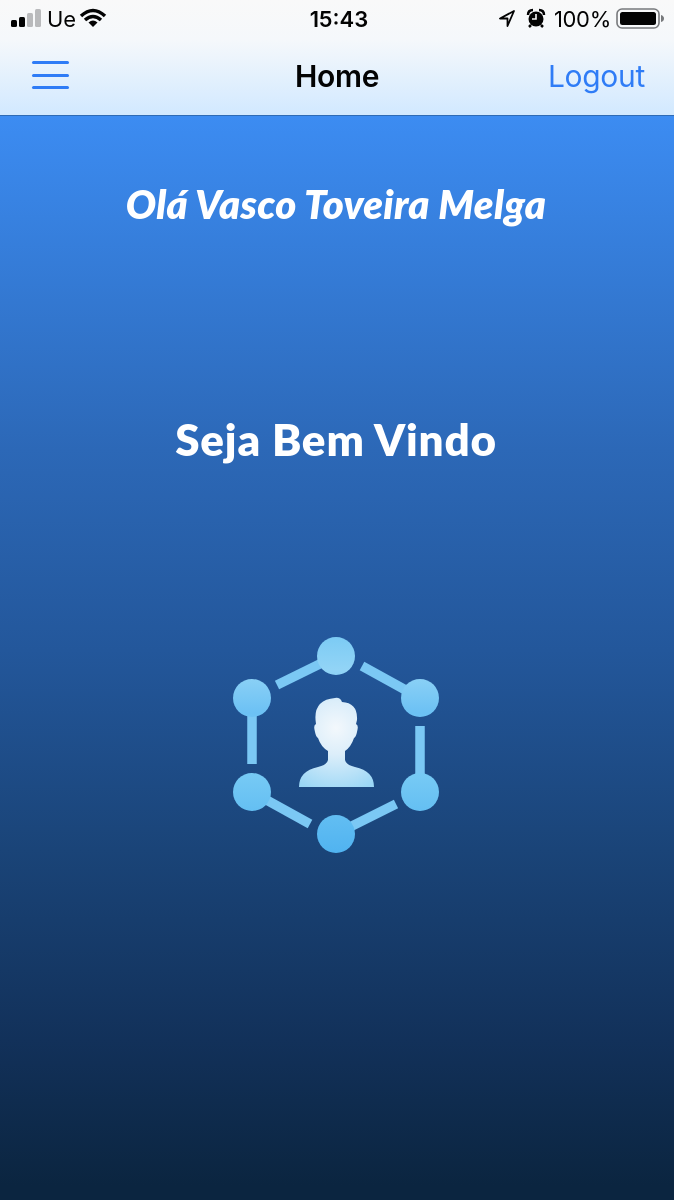
<!DOCTYPE html>
<html lang="pt-BR">
<head>
<meta charset="utf-8">
<title>Home</title>
<style>
:root {
  --bar-top: #f9f9f9;
  --bar-bottom: #d2e9ff;
  --bar-line: #2e6bb5;
  --accent: #2f7cf6;
  --ink: #030303;
  --muted: #b9babc;
  --sky: #3c8cf2;
  --night: #0b2540;
  --white: #fff;
}
* { box-sizing: border-box; margin: 0; padding: 0; }
html, body { width: 674px; height: 1200px; overflow: hidden; }
.app {
  position: relative;
  width: 674px;
  height: 1200px;
  overflow: hidden;
  background: linear-gradient(180deg, var(--sky) 115px, #2c68b7 450px, #23579b 650px, #1a4478 850px, #12315a 1040px, var(--night) 1185px);
  font-family: Inter, Roboto, sans-serif;
  color: var(--ink);
}
.top {
  position: relative;
  height: 116px;
  background: linear-gradient(180deg, var(--bar-top) 0, #f5f8fb 40px, var(--bar-bottom) 114px);
  border-bottom: 1px solid var(--bar-line);
}
.status-icons { position: absolute; left: 0; top: 0; }
.status-text { position: absolute; top: 4px; height: 30px; font-size: 22px; line-height: 30px; white-space: nowrap; }
.carrier { left: 47px; }
.clock { left: 0; width: 678px; text-align: center; font-weight: 600; }
.charge { right: 63px; letter-spacing: -.3px; }
.nav-title, .logout { position: absolute; top: 56px; font-size: 30px; line-height: 40px; white-space: nowrap; }
.nav-title { left: 0; width: 674px; text-align: center; font-weight: 600; letter-spacing: -.3px; }
.logout { right: 29px; color: var(--accent); text-decoration: none; letter-spacing: -.3px; }
.menu { position: absolute; left: 32px; top: 61px; width: 37px; height: 28px; display: flex; flex-direction: column; justify-content: space-between; }
.menu span { height: 3px; border-radius: 2px; background: var(--accent); }
.greeting, .welcome {
  position: absolute;
  left: 0;
  width: 672px;
  text-align: center;
  color: var(--white);
  font-family: Lato, "Open Sans", sans-serif;
  font-weight: 900;
  white-space: nowrap;
}
.greeting { top: 180px; font-size: 40px; line-height: 48px; font-style: italic; letter-spacing: .3px; }
.welcome { top: 413px; font-size: 44px; line-height: 52px; letter-spacing: .8px; }
.network { position: absolute; left: 226px; top: 630px; }
</style>
</head>
<body>
<main class="app">
  <header class="top">
    <svg class="status-icons" width="674" height="38" viewBox="0 0 674 38" aria-hidden="true">
      <g class="signal">
        <rect x="11" y="20" width="6" height="7" rx="1.5" fill="var(--ink)"/>
        <rect x="19" y="17" width="6" height="10" rx="1.5" fill="var(--ink)"/>
        <rect x="27" y="13" width="6" height="14" rx="1.5" fill="var(--muted)"/>
        <rect x="35" y="9" width="6" height="18" rx="1.5" fill="var(--muted)"/>
      </g>
      <g class="wifi" fill="none" stroke="var(--ink)" stroke-width="3.5">
        <path d="M81 16Q93 5 105 16"/>
        <path d="M85 20Q93 13 101 20"/>
        <path d="M93 27l-4.500-4.500q4.500-4 9 0z" fill="var(--ink)" stroke="none"/>
      </g>
      <path class="location" d="M514 11L500 18.500H507.500V26Z" fill="none" stroke="var(--ink)" stroke-width="1.800" stroke-linejoin="round"/>
      <g class="alarm">
        <circle cx="536" cy="19" r="7.500" fill="var(--ink)"/>
        <path d="M528 15q0-5 5-5M544 15q0-5-5-5M531 25l-2 2M541 25l2 2" fill="none" stroke="var(--ink)" stroke-width="2.500"/>
        <path d="M536 14v5h-4" fill="none" stroke="var(--bar-top)" stroke-width="1.600"/>
      </g>
      <g class="battery">
        <rect x="617" y="9" width="42" height="19" rx="5" fill="none" stroke="#77797c" stroke-width="1.600"/>
        <rect x="620" y="12" width="36" height="13" rx="2.500" fill="var(--ink)"/>
        <path d="M661 15q3 1 3 3.500t-3 3.500z" fill="#77797c"/>
      </g>
    </svg>
    <span class="status-text carrier">Ue</span>
    <span class="status-text clock">15:43</span>
    <span class="status-text charge">100%</span>
    <a class="menu" href="#" aria-label="Menu"><span></span><span></span><span></span></a>
    <h1 class="nav-title">Home</h1>
    <a class="logout" href="#">Logout</a>
  </header>

  <p class="greeting">Olá Vasco Toveira Melga</p>
  <h2 class="welcome">Seja Bem Vindo</h2>

  <svg class="network" width="220" height="230" viewBox="226 630 220 230" role="img" aria-label="Usuário no centro de uma rede">
    <defs>
      <linearGradient id="node-fill" gradientUnits="userSpaceOnUse" x1="0" y1="637" x2="0" y2="853">
        <stop offset="0" stop-color="#7ccbf4"/>
        <stop offset=".15" stop-color="#92d4f6"/>
        <stop offset=".35" stop-color="#6cc1f4"/>
        <stop offset=".6" stop-color="#7accf5"/>
        <stop offset="1" stop-color="#50b3f0"/>
      </linearGradient>
      <radialGradient id="user-fill" gradientUnits="userSpaceOnUse" cx="336" cy="728" r="66">
        <stop offset="0" stop-color="#f3f8fc"/>
        <stop offset=".4" stop-color="#dceefa"/>
        <stop offset="1" stop-color="#9bd7f6"/>
      </radialGradient>
    </defs>
    <g class="links" fill="none" stroke="#7bc8f4" stroke-width="9.500">
      <path d="M336 656L277 685"/>
      <path d="M362 666L420 698"/>
      <path d="M252 698V764"/>
      <path d="M420 726V792"/>
      <path d="M252 792L310 824"/>
      <path d="M336 834L396 804"/>
    </g>
    <g class="nodes" fill="url(#node-fill)">
      <circle cx="336" cy="656" r="19"/>
      <circle cx="420" cy="698" r="19"/>
      <circle cx="420" cy="792" r="19"/>
      <circle cx="336" cy="834" r="19"/>
      <circle cx="252" cy="792" r="19"/>
      <circle cx="252" cy="698" r="19"/>
    </g>
    <path class="user" fill="url(#user-fill)" d="M335 698Q340 697 342 702Q358 703 357 720L356 724Q359 725 357 732Q356 737 354 738Q351 747 345 751V760Q346 765 355 767Q374 771 374 787H299Q299 771 318 767Q327 765 328 760V751Q321 747 318 738Q316 737 315 732Q313 725 316 724Q312 700 335 698Z"/>
  </svg>
</main>
</body>
</html>
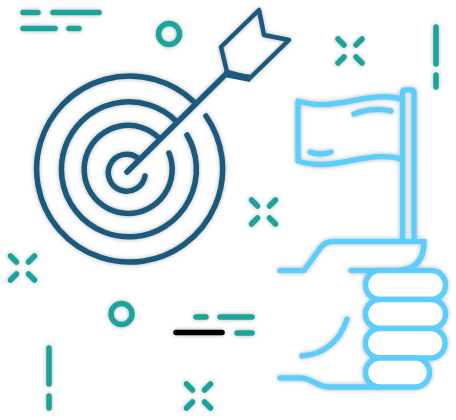
<!DOCTYPE html>
<html lang="en">
<head>
<meta charset="utf-8">
<title>Target and flag</title>
<style>
:root { --navy: #1b5a7d; --sky: #5dcdfb; --teal: #1ba39a; --ink: #000; --paper: #fff; --pole: #e4e4e4; }
html, body { margin: 0; background: var(--paper); overflow: hidden; }
svg { display: block; width: 456px; height: 420px; }
.line { fill: none; stroke-width: 5.5; stroke-linecap: round; stroke-linejoin: round; }
.target { stroke: var(--navy); }
.hand { stroke: var(--sky); }
.accents { stroke: var(--teal); }
.ink { stroke: var(--ink); }
.pole { fill: var(--pole); }
.finger { fill: var(--paper); }
</style>
</head>
<body>
<svg viewBox="0 0 456 420" role="img" aria-label="An arrow in a target and a hand holding a flag">
  <defs>
    <filter id="soft-shadow" filterUnits="userSpaceOnUse" x="0" y="0" width="456" height="420">
      <feDropShadow dx="0" dy="0" stdDeviation="2" flood-color="#000" flood-opacity=".3"/>
    </filter>
    <path id="spark" d="M-12 -12l6 6M12 -12l-6 6M-12 12l6 -6M12 12l-6 -6"/>
  </defs>

  <g class="line accents" filter="url(#soft-shadow)">
    <path id="dashes-top" d="M23 12.500H38M53 12.500H99M23 28.500H55M69 28.500H79"/>
    <path id="dashes-bottom" d="M196 317H206M220 317H252M237 333H252"/>
    <path class="ink" d="M176 332.500H222"/>
    <path id="dash-right" d="M436 27V64M436 75V87"/>
    <path id="dash-left" d="M49 348V384M49 396V408"/>
    <circle cx="169" cy="34" r="10.500"/>
    <circle cx="121.500" cy="314" r="10.500"/>
    <use href="#spark" x="350" y="51"/>
    <use href="#spark" x="263.500" y="212"/>
    <use href="#spark" x="22.500" y="268"/>
    <use href="#spark" x="198.500" y="396"/>
  </g>

  <g class="line target" filter="url(#soft-shadow)">
    <path id="ring-outer" d="M206 116A93 93 0 1 1 193 101"/>
    <path id="ring-wide" d="M187 135A67.500 67.500 0 1 1 176 121"/>
    <path id="ring-narrow" d="M169 153A44 44 0 1 1 159 138"/>
    <path id="bullseye" d="M145 176A18.500 18.500 0 1 1 138 158"/>
    <path id="arrow-shaft" d="M127 172L226 74"/>
    <path id="arrow-feather" stroke-width="4.500" d="M227 72L221 47L259 10L264 35L289 40L250 78Z"/>
  </g>
  <path id="feather-edge" fill="var(--navy)" d="M224 71L252 75L250 82L224 77Z"/>

  <g class="line hand" filter="url(#soft-shadow)">
    <path id="flag" d="M402 99C365 90 336 113 298 101V161C335 173 366 149 402 159"/>
    <path id="flag-folds" d="M354 114Q372 107 391 111M310 152Q320 156 331 152"/>
    <path id="flag-pole" class="pole" d="M402.500 241V93Q402.500 90 405 90H411Q414 90 414 93V241"/>
    <path id="thumb" d="M280 270.500H304L321 247Q326 241.500 333 241.500H424Q424 270.500 396 270.500H351"/>
    <path id="palm" d="M302 356Q336 353 347 319M280 378H300C312 378 317 387 329 387H380"/>
    <rect class="finger" x="365.500" y="270.500" width="80" height="29" rx="14.500"/>
    <rect class="finger" x="365.500" y="299.500" width="80" height="29" rx="14.500"/>
    <rect class="finger" x="365.500" y="328.500" width="79.500" height="29.500" rx="14.500"/>
    <rect class="finger" x="365.500" y="358" width="64" height="29" rx="14.500"/>
  </g>
</svg>
</body>
</html>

■ Exercise directions:
For each line in the data above that contains the string "circle", extract the line.

■ Response area:
        <circle cx="536" cy="19" r="7.500" fill="var(--ink)"/>
      <circle cx="336" cy="656" r="19"/>
      <circle cx="420" cy="698" r="19"/>
      <circle cx="420" cy="792" r="19"/>
      <circle cx="336" cy="834" r="19"/>
      <circle cx="252" cy="792" r="19"/>
      <circle cx="252" cy="698" r="19"/>
    <circle cx="169" cy="34" r="10.500"/>
    <circle cx="121.500" cy="314" r="10.500"/>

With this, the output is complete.